→ **WHAT THIS TASK INVOLVES**
Write out each record below exactly as it appears, with no pictures.

Saved entries
[Start of section]

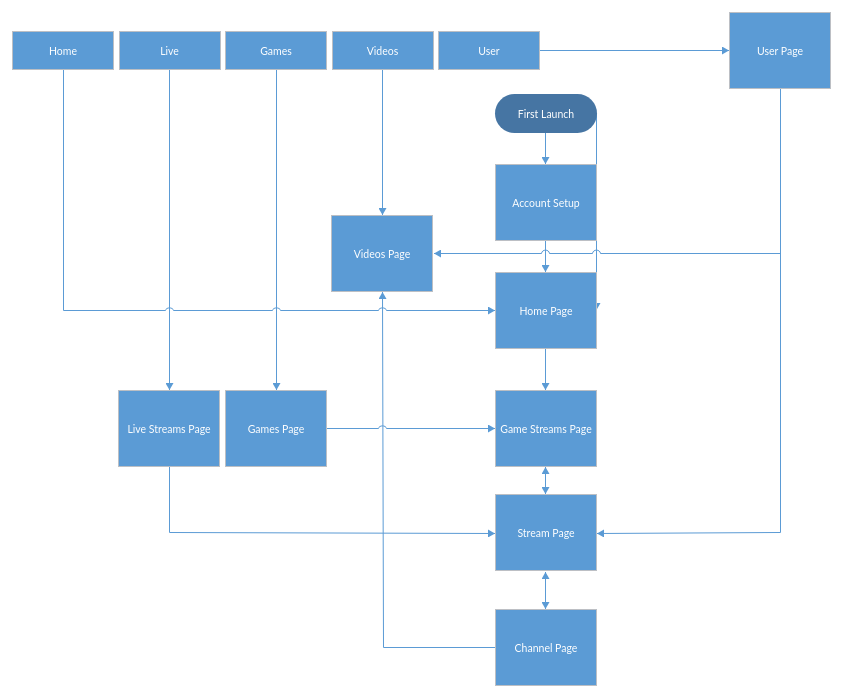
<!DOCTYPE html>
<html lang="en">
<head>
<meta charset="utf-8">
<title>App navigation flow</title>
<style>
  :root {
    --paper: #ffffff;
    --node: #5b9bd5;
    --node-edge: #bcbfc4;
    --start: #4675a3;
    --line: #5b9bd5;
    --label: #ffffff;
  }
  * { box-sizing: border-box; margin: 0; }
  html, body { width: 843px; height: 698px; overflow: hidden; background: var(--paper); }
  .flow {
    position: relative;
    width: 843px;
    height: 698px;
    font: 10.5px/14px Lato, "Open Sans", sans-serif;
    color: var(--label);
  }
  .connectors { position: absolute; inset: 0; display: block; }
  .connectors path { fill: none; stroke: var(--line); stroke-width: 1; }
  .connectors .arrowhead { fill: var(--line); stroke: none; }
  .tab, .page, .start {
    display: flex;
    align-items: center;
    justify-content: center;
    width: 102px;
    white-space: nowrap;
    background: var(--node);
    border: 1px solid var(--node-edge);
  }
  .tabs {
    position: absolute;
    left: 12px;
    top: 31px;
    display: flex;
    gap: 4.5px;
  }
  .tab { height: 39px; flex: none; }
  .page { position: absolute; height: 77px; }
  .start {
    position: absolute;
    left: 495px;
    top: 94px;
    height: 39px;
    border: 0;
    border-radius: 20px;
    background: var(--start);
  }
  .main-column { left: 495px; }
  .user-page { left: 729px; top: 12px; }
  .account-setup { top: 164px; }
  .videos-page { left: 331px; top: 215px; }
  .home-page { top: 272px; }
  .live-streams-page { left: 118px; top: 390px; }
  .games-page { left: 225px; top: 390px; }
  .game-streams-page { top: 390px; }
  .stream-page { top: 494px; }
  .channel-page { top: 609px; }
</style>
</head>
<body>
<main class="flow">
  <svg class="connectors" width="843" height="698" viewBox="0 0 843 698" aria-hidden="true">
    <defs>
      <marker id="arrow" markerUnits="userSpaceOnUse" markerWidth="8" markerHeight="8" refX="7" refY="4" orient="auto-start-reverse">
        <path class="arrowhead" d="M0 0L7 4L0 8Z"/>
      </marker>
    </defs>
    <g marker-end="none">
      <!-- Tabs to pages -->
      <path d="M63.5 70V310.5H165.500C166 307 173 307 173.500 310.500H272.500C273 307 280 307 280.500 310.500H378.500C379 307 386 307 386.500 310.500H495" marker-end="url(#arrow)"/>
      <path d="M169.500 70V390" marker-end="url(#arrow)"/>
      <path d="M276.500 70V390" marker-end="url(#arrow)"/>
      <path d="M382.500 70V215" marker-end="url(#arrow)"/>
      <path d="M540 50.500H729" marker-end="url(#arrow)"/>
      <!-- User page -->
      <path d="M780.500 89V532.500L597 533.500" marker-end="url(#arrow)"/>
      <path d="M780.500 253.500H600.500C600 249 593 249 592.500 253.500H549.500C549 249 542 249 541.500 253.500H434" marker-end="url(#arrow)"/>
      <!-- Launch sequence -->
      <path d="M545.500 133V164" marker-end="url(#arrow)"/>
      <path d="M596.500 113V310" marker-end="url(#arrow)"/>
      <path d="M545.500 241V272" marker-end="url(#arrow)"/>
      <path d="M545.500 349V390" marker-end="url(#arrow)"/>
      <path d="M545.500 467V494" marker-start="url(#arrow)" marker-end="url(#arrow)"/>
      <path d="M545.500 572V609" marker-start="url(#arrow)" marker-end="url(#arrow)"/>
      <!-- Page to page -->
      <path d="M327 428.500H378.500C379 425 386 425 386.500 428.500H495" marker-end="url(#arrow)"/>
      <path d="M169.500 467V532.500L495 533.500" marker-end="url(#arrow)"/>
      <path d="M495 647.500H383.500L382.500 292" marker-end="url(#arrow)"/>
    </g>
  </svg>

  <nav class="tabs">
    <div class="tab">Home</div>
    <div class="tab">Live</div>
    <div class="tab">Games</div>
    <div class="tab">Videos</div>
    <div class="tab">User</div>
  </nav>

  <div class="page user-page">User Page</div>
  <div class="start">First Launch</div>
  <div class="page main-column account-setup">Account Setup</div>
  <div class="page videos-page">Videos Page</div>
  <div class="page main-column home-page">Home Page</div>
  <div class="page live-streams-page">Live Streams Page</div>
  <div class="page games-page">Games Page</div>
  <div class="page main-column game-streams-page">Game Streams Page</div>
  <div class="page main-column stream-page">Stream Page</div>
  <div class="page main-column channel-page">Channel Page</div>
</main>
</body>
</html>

[End of section]

→ **RESULT OF THE TASK**
<!DOCTYPE html>
<html lang="en">
<head>
<meta charset="utf-8">
<title>App navigation flow</title>
<style>
  :root {
    --paper: #ffffff;
    --node: #5b9bd5;
    --node-edge: #bcbfc4;
    --start: #4675a3;
    --line: #5b9bd5;
    --label: #ffffff;
  }
  * { box-sizing: border-box; margin: 0; }
  html, body { width: 843px; height: 698px; overflow: hidden; background: var(--paper); }
  .flow {
    position: relative;
    width: 843px;
    height: 698px;
    font: 10.5px/14px Lato, "Open Sans", sans-serif;
    color: var(--label);
  }
  .connectors { position: absolute; inset: 0; display: block; }
  .connectors path { fill: none; stroke: var(--line); stroke-width: 1; }
  .connectors .arrowhead { fill: var(--line); stroke: none; }
  .tab, .page, .start {
    display: flex;
    align-items: center;
    justify-content: center;
    width: 102px;
    white-space: nowrap;
    background: var(--node);
    border: 1px solid var(--node-edge);
  }
  .tabs {
    position: absolute;
    left: 12px;
    top: 31px;
    display: flex;
    gap: 4.5px;
  }
  .tab { height: 39px; flex: none; }
  .page { position: absolute; height: 77px; }
  .start {
    position: absolute;
    left: 495px;
    top: 94px;
    height: 39px;
    border: 0;
    border-radius: 20px;
    background: var(--start);
  }
  .main-column { left: 495px; }
  .user-page { left: 729px; top: 12px; }
  .account-setup { top: 164px; }
  .videos-page { left: 331px; top: 215px; }
  .home-page { top: 272px; }
  .live-streams-page { left: 118px; top: 390px; }
  .games-page { left: 225px; top: 390px; }
  .game-streams-page { top: 390px; }
  .stream-page { top: 494px; }
  .channel-page { top: 609px; }
</style>
</head>
<body>
<main class="flow">
  <svg class="connectors" width="843" height="698" viewBox="0 0 843 698" aria-hidden="true">
    <defs>
      <marker id="arrow" markerUnits="userSpaceOnUse" markerWidth="8" markerHeight="8" refX="7" refY="4" orient="auto-start-reverse">
        <path class="arrowhead" d="M0 0L7 4L0 8Z"/>
      </marker>
    </defs>
    <g marker-end="none">
      <!-- Tabs to pages -->
      <path d="M63.5 70V310.5H165.500C166 307 173 307 173.500 310.500H272.500C273 307 280 307 280.500 310.500H378.500C379 307 386 307 386.500 310.500H495" marker-end="url(#arrow)"/>
      <path d="M169.500 70V390" marker-end="url(#arrow)"/>
      <path d="M276.500 70V390" marker-end="url(#arrow)"/>
      <path d="M382.500 70V215" marker-end="url(#arrow)"/>
      <path d="M540 50.500H729" marker-end="url(#arrow)"/>
      <!-- User page -->
      <path d="M780.500 89V532.500L597 533.500" marker-end="url(#arrow)"/>
      <path d="M780.500 253.500H600.500C600 249 593 249 592.500 253.500H549.500C549 249 542 249 541.500 253.500H434" marker-end="url(#arrow)"/>
      <!-- Launch sequence -->
      <path d="M545.500 133V164" marker-end="url(#arrow)"/>
      <path d="M596.500 113V310" marker-end="url(#arrow)"/>
      <path d="M545.500 241V272" marker-end="url(#arrow)"/>
      <path d="M545.500 349V390" marker-end="url(#arrow)"/>
      <path d="M545.500 467V494" marker-start="url(#arrow)" marker-end="url(#arrow)"/>
      <path d="M545.500 572V609" marker-start="url(#arrow)" marker-end="url(#arrow)"/>
      <!-- Page to page -->
      <path d="M327 428.500H378.500C379 425 386 425 386.500 428.500H495" marker-end="url(#arrow)"/>
      <path d="M169.500 467V532.500L495 533.500" marker-end="url(#arrow)"/>
      <path d="M495 647.500H383.500L382.500 292" marker-end="url(#arrow)"/>
    </g>
  </svg>

  <nav class="tabs">
    <div class="tab">Home</div>
    <div class="tab">Live</div>
    <div class="tab">Games</div>
    <div class="tab">Videos</div>
    <div class="tab">User</div>
  </nav>

  <div class="page user-page">User Page</div>
  <div class="start">First Launch</div>
  <div class="page main-column account-setup">Account Setup</div>
  <div class="page videos-page">Videos Page</div>
  <div class="page main-column home-page">Home Page</div>
  <div class="page live-streams-page">Live Streams Page</div>
  <div class="page games-page">Games Page</div>
  <div class="page main-column game-streams-page">Game Streams Page</div>
  <div class="page main-column stream-page">Stream Page</div>
  <div class="page main-column channel-page">Channel Page</div>
</main>
</body>
</html>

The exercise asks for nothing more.